Monday, June 25, 2007

Health Care Fun, or: Maybe I Should Take My Chances With The Mosquitoes

Here's an outline of the trail of calls I've been making today, trying to get the last of my immunizations in order. Everything is taken care of except the malaria tablets, which I've held off until now because the student health service told me they should be taken four weeks before departure.

1st call: my university's student health service.

"Hi, I'd like to get a prescription for malaria tablets!"

"Are you taking summer classes?"

"No, but I've paid for summer health insurance."

"Well, I'm sorry, but our facilities are only available to students taking summer classes."

(Trying not to sound irritated:) "Then where can I go with my insurance policy?"

I get a phone number of a local health department. A phone tree takes me to the immunizations wing. It takes almost four hours to get a live person on the phone (the phone tree dumps me into an answering machine; I leave my name and number, and call back every hour thereafter as there is no response... on the fifth try I get a human).

"Hello, foreign immunizations, how may I help you?"

"I'd like to get a prescription for malaria tablets, please!"

"Do you have a written prescription from a physician?"

"No -- may I make an appointment with one?"

"I'm sorry; we don't have any physicians on staff."

You don't have any physicians on staff? At the Local County Health Department? Don't even the smallest of rural clinics have physicians?

"Okay, where can I call to set up an appointment with a physician?"

And then I get this speech about how it's going to be difficult, because most hospitals in the area don't even stock malaria tablets, because who goes to India these days? (My guess is at least some of the 800 desis who attended the Bollywood concert make a trip, now and again, but refrained from saying it aloud.) But she puts me on hold for a while and then tells me that she's got the name of a pharmacy that currently has malaria tablets in stock, and that I should call them and have them refer me to a physician.

I call the number.

"Hello, student health service pharmacy!"

Well, this isn't going to do me any good.

But the guy on the other end of the phone is more than helpful. From him I learn the following:

1. Yes, they have malaria tablets in stock.
2. No, I can't get a student health services physician to write a prescription for me... because I'm not taking summer classes. (At this point I'm considering enrolling.)
3. He would be able to fill the prescription for me if I got a physician at another hospital or clinic to write it.
4. This would not be covered by my insurance.
5. Neither would the physician's visit.

Okay... and matching his polite cheerfulness (while resisting asking him why the university insists I purchase their insurance to remain enrolled if I cannot actually access said benefits, much less the student health service itself), I ask him if he can refer me to a physician.

He can't. He mentions the County Health Department.
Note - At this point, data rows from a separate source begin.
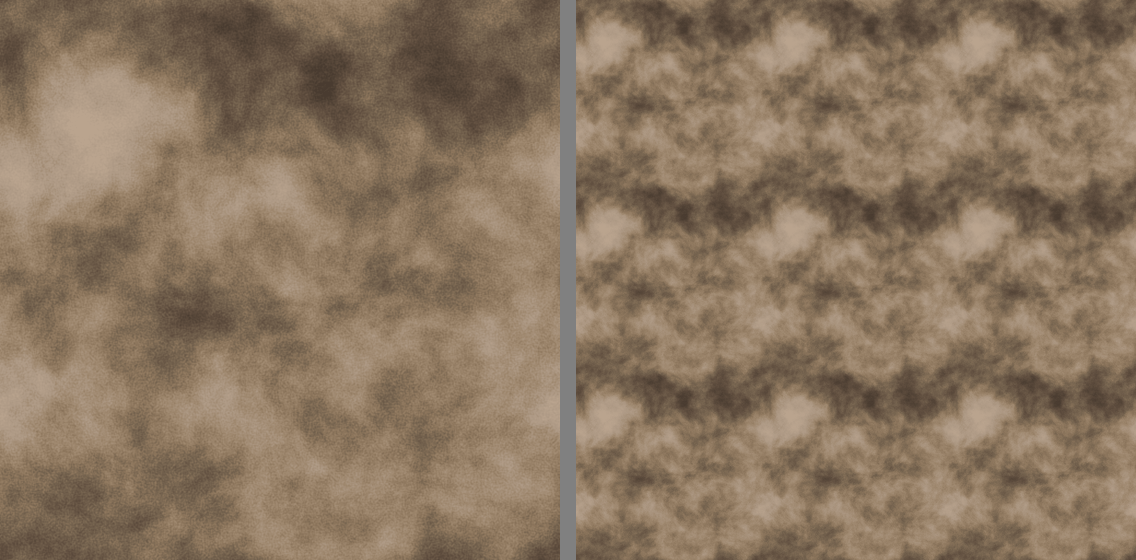
Left: one tile. Right: repeated 3 by 3.
Reproduce this texture procedurally as a three.js fragment shader.

```glsl
varying vec2 vUv;

#define BASE_CELLS 3.0
#define OCTAVES 8
#define GAIN 0.61
#define CONTRAST 3.5
#define WARP 0.05
#define GRAIN_CELLS 256.0
#define GRAIN_AMOUNT 0.75
#define UMBER vec3(0.38, 0.31, 0.25)
#define BROWN vec3(0.46, 0.39, 0.31)
#define EARTH vec3(0.55, 0.46, 0.36)
#define TAN vec3(0.62, 0.53, 0.43)
#define DUST vec3(0.68, 0.60, 0.52)

float hash(vec3 p) {
  p = fract(p * vec3(0.1031, 0.1030, 0.0973));
  p += dot(p, p.yzx + 33.33);
  return fract((p.x + p.y) * p.z);
}

// Unit gradient of a lattice node, wrapped to the tile
vec2 gradient(vec2 node, float cells, float seed) {
  float angle = 6.28318 * hash(vec3(mod(node, cells), seed));
  return vec2(cos(angle), sin(angle));
}

// Gradient noise that repeats after a whole number of cells
float tiledNoise(vec2 p, float cells, float seed) {
  vec2 node = floor(p);
  vec2 f = p - node;
  vec2 w = f * f * f * (f * (f * 6.0 - 15.0) + 10.0);
  vec2 right = vec2(1.0, 0.0);
  vec2 up = vec2(0.0, 1.0);
  float a = dot(gradient(node, cells, seed), f);
  float b = dot(gradient(node + right, cells, seed), f - right);
  float c = dot(gradient(node + up, cells, seed), f - up);
  float d = dot(gradient(node + 1.0, cells, seed), f - 1.0);
  return mix(mix(a, b, w.x), mix(c, d, w.x), w.y);
}

// Two half-shifted layers hide the lattice
float softNoise(vec2 uv, float cells, float seed) {
  vec2 p = uv * cells + vec2(0.37, 0.71) * seed;
  float layers = tiledNoise(p, cells, seed)
               + tiledNoise(p + 0.5, cells, seed + 57.0);
  return layers * 0.7071;
}

float clouds(vec2 uv) {
  float sum = 0.0;
  float amplitude = 1.0;
  float cells = BASE_CELLS;
  for (int i = 0; i < OCTAVES; i++) {
    sum += amplitude * softNoise(uv, cells, float(i) + 5.0);
    amplitude *= GAIN;
    cells *= 2.0;
  }
  return sum;
}

float ramp(float low, float high, float x) {
  return clamp((x - low) / (high - low), 0.0, 1.0);
}

// Colour stops by tone; the deepest shadows only darken
vec3 earthColour(float tone) {
  vec3 colour = mix(UMBER, BROWN, ramp(-1.55, -0.72, tone));
  colour = mix(colour, EARTH, ramp(-0.72, -0.06, tone));
  colour = mix(colour, TAN, ramp(-0.06, 0.66, tone));
  colour = mix(colour, DUST, ramp(0.66, 1.6, tone));
  float shade = 1.0 - 0.25 * ramp(-1.55, -2.7, tone);
  float glow = 1.0 + 0.07 * ramp(1.6, 2.7, tone);
  return colour * shade * glow;
}

void main() {
  vec2 drift = vec2(softNoise(vUv, 4.0, 31.0), softNoise(vUv, 4.0, 37.0));
  float tone = CONTRAST * clouds(vUv + WARP * drift);
  tone += GRAIN_AMOUNT * softNoise(vUv, GRAIN_CELLS, 23.0);
  gl_FragColor = vec4(earthColour(tone), 1.0);
}
```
I explain that I called them and they have nobody on staff able to write a presciption. He suggests the health department in the next county over.

At this point, it is too late in the day to call (the place closes at 4:30 in the afternoon), but I will continue these adventures tomorrow.

There is a hospital, of course, where I live, and I'm sure it must have physicians -- I wonder what would happen if I called over there?

Or I could forego the entire thing and trust that since I'm already immunized against Hep A, B, typhoid, and polio, maybe I'll get lucky with the malaria. ^__^ After all, as I learned today, India has no actual immunization requirements.

Blargh.

2 comments:

Anonymous said...

Blue,

most desis I know don't take malaria tablets! BTW, if the malaria tablet in question is "Larium" please google it - that tablet is known to cause lots of problems.

Besides, aren't you going in August? That's not malaria season AFAIK. Normal precaustions re: health seem to be more than adequate for my family, which includes children born here, so built-up immunity from India.
As for me, I delight in eating just like I did when I lived there - street food etc. - and find that my immune system still accepts it just fine...common allergens in the US however - blah!

Good Luck!

Bitterlemons

Daniel said...

SO, here's what you do. Do you have a doctor at home? Or a friend who's a doctor? Get that doctor to call your student health service and request the pills for you.

I hate medical bureaucracy!